“I caught this morning morning’s minion, kingdom
of daylight’s dauphin, dapple-dawn-drawn Falcon, in
of the rolling level underneath him steady air”.
It’s hard to post only a snippet of this celebratory poem by Gerard Manley Hopkins. It’s like trying to stop music in mid-flow. Hopkins’ affinity with the shape and sound of words is apparent in every line that rings with internal rhythm. (The rest of the poem may be read here).
The poem also perfectly encapsulates the feeling of watching a bird hovering and diving. It's an almost vicarious pleasure – as though by observing the darts of movement we may glean a sense of what it means to fly. It’s a dizzying prospect.
I've noticed that there often seems to be a favourable connection between birds and fashion. Bird prints grace fabrics, and (sustainably sourced/ vintage) feathers prove a fine trim or texture for all manner of garments. The image of Ginger Rogers swirling across the set clad in ostrich feathers in ‘Top Hat’ demonstrates just how seductive a material they are. The bird is also an appropriate metaphor for the process of dressing – especially when concentrating on colourful and exuberant wardrobes. Many of us are creatures who, myself included, enjoy choosing and showing off our plumage. Tassels, trims, sequins, buttons and ribbons are all forms of adornment. Aside from the practicality of dressing for warmth, the human body presents a myriad of ways to be clothed and decorated. Unlike birds, we change these feathers on a day-to-day basis – transitioning from sparrows to parakeets according to mood or whim.
Whenever I use the words ‘birds’ and ‘fashion’ in the same sentence, my head immediately flutters to Alexander McQueen’s SS01 show (although birds were a repeated motif throughout his career). The images of a model, head bandaged, stuffed birds attached to her shoulders, are striking. Her attackers are suspended mid-action – a stunning taxidermy nightmare. Their talons are bound by teal fabric; the skirt suggesting movement in a heavy lightness of layers. Like many of McQueen’s best pieces, it evokes a very sinister beauty. Birds are both a source of fascination, and, occasionally of fear (one needs only to think of Hitchcock’s ‘The Birds’).
McQueen once stated that: “Birds in flight fascinate me… I try and transpose the beauty of a bird to women”. He understood the importance of plumage – or perhaps even of dressage. He also recognized the capacity clothes hold to both inspire and disturb. There is a sense behind every crafted corset, behind every padded hip, behind every bead and stitch of embroidery, that there was an intelligent, highly imaginative thought process. McQueen’s collections were not merely a grouping of dresses, but a narrative. His designs told stories. They weren't always pleasant or pretty ones, but the depth and unpredictability was what distinguished him from many of his peers. Tales can be gruesome or scary, but it's the manner of telling that distinguishes the good from the memorably great.

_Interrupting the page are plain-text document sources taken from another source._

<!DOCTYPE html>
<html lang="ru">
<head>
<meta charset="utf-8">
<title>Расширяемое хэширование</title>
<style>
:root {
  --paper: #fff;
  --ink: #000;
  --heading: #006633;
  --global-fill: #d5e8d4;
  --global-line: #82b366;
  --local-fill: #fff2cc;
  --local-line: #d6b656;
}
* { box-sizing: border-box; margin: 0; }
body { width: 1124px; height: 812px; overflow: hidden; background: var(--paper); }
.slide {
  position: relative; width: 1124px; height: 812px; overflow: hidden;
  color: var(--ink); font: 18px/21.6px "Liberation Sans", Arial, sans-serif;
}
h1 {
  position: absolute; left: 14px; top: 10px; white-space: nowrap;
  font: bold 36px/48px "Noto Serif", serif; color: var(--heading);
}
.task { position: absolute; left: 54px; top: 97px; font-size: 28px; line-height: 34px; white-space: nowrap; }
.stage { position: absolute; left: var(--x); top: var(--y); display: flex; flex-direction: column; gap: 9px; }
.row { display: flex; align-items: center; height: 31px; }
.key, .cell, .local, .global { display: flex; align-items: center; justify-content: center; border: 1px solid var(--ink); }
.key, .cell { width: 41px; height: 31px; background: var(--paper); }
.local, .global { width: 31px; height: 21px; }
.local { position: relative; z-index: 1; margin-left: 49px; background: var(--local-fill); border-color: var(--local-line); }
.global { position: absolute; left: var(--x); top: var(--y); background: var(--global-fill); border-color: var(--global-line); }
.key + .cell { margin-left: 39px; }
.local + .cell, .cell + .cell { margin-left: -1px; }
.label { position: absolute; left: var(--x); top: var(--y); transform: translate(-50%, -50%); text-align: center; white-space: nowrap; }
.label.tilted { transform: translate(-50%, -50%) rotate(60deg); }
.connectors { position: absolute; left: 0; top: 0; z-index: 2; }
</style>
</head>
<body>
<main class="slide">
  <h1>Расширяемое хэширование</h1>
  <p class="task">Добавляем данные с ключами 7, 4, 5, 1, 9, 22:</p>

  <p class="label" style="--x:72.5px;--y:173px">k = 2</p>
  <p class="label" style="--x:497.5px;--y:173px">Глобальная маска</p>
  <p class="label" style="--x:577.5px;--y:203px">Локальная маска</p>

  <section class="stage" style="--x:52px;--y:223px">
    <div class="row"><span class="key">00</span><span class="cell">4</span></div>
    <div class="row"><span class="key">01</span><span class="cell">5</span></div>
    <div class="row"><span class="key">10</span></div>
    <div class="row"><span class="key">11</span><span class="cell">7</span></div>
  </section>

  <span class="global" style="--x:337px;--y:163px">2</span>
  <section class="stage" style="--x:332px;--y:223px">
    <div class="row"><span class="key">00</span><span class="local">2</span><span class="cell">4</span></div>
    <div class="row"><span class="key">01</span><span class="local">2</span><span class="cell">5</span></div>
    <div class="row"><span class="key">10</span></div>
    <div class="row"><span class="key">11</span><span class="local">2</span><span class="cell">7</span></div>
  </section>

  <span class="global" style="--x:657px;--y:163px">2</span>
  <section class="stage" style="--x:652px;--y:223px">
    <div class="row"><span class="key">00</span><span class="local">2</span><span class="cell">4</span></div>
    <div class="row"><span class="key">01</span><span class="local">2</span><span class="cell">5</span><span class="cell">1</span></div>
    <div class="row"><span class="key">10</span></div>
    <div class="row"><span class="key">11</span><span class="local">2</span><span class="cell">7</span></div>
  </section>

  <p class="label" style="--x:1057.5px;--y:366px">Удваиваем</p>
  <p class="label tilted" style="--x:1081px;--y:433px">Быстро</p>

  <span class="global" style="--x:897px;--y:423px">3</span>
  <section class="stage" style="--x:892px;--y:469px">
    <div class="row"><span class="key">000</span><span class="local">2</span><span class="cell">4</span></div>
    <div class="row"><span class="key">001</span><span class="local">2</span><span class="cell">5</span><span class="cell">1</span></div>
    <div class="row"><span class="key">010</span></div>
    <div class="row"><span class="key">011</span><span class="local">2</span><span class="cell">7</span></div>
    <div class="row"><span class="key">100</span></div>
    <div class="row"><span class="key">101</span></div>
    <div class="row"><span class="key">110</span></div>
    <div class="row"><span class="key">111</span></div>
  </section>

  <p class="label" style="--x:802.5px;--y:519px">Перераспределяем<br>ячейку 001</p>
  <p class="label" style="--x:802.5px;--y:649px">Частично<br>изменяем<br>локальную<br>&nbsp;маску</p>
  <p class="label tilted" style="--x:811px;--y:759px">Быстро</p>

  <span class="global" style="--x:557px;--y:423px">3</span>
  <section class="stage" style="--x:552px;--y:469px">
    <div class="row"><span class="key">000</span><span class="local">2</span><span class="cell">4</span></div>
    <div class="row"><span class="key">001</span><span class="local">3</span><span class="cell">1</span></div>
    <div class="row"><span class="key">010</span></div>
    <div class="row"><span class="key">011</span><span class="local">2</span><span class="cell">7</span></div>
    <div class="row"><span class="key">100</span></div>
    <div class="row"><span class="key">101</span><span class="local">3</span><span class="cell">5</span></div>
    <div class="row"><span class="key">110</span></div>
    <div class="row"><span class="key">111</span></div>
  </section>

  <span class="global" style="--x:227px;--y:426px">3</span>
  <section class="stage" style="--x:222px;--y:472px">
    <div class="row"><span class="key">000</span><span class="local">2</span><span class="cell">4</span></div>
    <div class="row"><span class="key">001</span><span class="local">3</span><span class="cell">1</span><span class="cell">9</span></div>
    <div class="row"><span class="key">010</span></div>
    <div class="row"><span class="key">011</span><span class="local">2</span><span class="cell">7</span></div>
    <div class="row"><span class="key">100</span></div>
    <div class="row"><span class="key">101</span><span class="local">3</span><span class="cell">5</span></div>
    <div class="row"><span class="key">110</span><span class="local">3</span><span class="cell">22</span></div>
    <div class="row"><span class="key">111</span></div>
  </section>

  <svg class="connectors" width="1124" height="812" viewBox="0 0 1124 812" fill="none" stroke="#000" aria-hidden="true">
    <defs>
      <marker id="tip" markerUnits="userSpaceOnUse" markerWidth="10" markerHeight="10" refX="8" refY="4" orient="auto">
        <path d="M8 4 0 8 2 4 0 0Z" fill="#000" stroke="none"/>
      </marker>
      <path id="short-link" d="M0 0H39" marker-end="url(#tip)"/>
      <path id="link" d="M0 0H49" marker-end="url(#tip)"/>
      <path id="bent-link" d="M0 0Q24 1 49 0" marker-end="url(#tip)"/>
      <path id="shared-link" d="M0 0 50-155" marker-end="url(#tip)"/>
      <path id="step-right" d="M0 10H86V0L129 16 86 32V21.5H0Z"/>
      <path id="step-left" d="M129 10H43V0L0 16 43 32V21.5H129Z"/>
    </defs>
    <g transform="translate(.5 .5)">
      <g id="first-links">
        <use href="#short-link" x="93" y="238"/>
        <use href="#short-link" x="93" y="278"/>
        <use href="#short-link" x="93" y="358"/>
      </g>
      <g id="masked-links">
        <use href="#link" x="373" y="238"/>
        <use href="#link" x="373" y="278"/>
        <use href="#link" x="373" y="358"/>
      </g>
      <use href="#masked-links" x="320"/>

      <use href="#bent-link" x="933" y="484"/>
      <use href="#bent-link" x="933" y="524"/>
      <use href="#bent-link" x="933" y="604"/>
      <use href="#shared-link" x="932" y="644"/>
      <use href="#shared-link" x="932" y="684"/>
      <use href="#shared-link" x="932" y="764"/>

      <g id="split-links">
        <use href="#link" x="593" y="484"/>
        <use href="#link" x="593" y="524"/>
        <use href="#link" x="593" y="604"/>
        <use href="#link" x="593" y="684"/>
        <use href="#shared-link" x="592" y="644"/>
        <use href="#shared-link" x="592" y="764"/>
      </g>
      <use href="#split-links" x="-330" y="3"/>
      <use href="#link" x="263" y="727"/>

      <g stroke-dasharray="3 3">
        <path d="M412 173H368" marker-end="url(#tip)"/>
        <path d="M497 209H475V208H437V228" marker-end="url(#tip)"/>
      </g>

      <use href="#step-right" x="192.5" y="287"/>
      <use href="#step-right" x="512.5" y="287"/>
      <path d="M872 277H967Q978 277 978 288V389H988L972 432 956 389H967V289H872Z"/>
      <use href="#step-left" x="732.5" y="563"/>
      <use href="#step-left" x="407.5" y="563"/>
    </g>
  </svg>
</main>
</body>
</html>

McQueen ‘told’ his collections with such talent and craft – a master tailor and storyteller.
This scarf similarly tells a narrative. The print even has a name - it’s ‘Meet in the Park at Night’ (although I must say that, due to my location, I thought it more evocative of nocturnal flights through woods). It is part of the ‘Front Row Society’ initiative – a website dedicated to “fashion democracy” that encourages designers to showcase their prints, with the public voting on which patterns are then produced as either handbags or scarfs. It aims to be 100% sustainable in the near future, and a small proportion of each purchase is currently donated to the Ethical Fashion Forum. My scarf was designed by Jennifer Dayrit. It arrived along with a small card detailing both the stimulus behind the birds' motif, and a short description of Jennifer, who trained in fine art before specializing in accessories. These personal touches make it an enticing package, at the other end of the wingspan from the plastic bags and mass marketing of the high street. Many thanks to the PR Jenna for sending it to me, and for alerting me to the website. I wanted to style it in a variety of different ways, and so the rest of the outfit was very simple. The black velvet shorts were cut down and customised from trousers, the top is from a charity shop and the towering wedges (so precarious that every other shot was of me staggering around and falling over) are from eBay.
It’s apt that the scarf design takes birds as an inspiration – as they are, of course, part of the natural world, and thus lend themselves to ethical endeavors. Maybe it’s a case of great minds thinking alike, but Olwen Bourke’s latest collection – entitled ‘Paradise Lost’ – also takes birds as one of its recurring themes. Each hand-made item uses re-claimed fabrics in part of the design. The use of a birdcage in the video is interesting. Birds are the ultimate symbol of freedom, but become poignant metaphors when in captivity - one of the messages also found in Alexander McQueen's SS01 collection. Some concepts are never old.